The licensees admitted backdating the agency agreement but denied acting as "buyer agents".

Keene also denied providing false information about the complaints process.

"The $2000 payment offered ... to the complainant was to avoid costs associated with a complaint and not an admission of liability," he argued.

The REA ruled the agents were guilty of unsatisfactory conduct by failing to obtain an agency agreement, failing to comply with fiduciary duties to the client and taking two commissions on a single sale.

Their actions fell short of the expected standard of a reasonably competent licensee and contravened provisions in the Real Estate Agents Act.

The REA ruled there were clearly two commissions paid, not one.

"It was reasonable in the circumstances for the complainant to question whether the licensees were acting in his interests or those of the purchaser.

"A vendor naturally wants the highest price for the property and purchaser wants to pay the lowest. The same licensee cannot possibly discharge all his or her professional duties to both equally and to represent both their interests fully."

The decision dismissed claims Keene had provided false information and found his $2000 payment offer was not an attempt to dissuade the vendor from lodging a complaint.

In an email to the vendor, Keene had said he was confident they had not broken any rules and any complaint would not be upheld.

The decision described Keene's assessment as "overly optimistic".

Sharma was censured and ordered to repay the vendor more than $14,000 in commission. It is his second adverse disciplinary finding.

Keene, who did not receive any commission money, was censured and fined $4000.

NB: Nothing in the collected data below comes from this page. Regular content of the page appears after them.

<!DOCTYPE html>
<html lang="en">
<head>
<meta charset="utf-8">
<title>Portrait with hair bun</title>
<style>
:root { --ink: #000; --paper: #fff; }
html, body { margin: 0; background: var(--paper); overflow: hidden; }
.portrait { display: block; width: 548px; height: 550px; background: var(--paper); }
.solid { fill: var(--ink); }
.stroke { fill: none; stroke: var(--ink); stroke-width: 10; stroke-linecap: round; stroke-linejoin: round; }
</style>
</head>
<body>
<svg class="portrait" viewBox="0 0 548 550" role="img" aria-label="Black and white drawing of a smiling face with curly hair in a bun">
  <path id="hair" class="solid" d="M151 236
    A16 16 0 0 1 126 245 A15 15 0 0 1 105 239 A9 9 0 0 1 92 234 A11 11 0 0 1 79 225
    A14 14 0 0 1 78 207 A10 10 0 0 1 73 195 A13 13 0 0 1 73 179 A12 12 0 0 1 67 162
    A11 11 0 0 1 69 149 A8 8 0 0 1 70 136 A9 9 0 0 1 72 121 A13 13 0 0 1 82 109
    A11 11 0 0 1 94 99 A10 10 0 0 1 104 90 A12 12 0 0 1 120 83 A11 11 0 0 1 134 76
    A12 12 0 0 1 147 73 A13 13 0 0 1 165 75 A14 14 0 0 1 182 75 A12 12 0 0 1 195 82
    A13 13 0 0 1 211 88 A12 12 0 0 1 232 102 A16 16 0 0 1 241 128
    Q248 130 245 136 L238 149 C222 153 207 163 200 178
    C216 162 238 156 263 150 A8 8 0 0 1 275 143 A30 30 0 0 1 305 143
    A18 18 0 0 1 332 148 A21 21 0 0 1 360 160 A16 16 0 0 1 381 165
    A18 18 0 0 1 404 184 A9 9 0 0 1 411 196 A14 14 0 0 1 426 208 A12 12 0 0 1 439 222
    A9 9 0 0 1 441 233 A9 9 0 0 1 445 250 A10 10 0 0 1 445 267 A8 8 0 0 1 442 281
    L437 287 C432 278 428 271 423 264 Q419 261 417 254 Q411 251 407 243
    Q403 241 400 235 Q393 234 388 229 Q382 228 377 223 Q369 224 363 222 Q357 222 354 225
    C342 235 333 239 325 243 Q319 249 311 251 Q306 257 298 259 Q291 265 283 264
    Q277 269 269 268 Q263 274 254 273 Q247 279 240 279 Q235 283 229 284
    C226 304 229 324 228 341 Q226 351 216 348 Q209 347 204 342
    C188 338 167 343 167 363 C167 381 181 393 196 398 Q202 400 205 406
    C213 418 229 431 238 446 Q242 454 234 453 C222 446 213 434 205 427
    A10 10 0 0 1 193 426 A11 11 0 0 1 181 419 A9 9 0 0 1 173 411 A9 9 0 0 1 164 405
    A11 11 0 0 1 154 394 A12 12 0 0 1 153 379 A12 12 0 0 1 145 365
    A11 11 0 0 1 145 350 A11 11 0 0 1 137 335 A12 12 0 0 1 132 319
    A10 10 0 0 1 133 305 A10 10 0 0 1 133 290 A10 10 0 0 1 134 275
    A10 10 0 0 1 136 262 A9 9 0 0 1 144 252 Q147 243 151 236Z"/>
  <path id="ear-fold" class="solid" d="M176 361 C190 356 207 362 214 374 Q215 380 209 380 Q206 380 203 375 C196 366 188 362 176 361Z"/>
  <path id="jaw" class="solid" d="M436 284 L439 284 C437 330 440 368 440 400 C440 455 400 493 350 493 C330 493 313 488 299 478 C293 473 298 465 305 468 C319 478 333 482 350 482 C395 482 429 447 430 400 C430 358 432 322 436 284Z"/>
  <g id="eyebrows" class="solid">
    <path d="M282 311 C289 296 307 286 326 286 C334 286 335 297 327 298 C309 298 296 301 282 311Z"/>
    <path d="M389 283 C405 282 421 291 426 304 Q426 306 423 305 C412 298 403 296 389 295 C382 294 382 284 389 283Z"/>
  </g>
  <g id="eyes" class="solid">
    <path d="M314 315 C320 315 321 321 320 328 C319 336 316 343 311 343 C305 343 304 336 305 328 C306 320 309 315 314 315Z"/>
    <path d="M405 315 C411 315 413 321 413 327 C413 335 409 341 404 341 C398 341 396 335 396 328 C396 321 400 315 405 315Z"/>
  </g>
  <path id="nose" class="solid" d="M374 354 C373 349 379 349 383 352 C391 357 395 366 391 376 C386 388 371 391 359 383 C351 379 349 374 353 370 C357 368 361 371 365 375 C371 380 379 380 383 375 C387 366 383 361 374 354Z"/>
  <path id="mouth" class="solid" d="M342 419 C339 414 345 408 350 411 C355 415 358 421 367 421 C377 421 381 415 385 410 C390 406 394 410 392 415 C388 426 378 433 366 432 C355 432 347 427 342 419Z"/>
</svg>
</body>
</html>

Keene and fellow director Gordon McGregor confirmed the decision was being appealed but declined to comment further.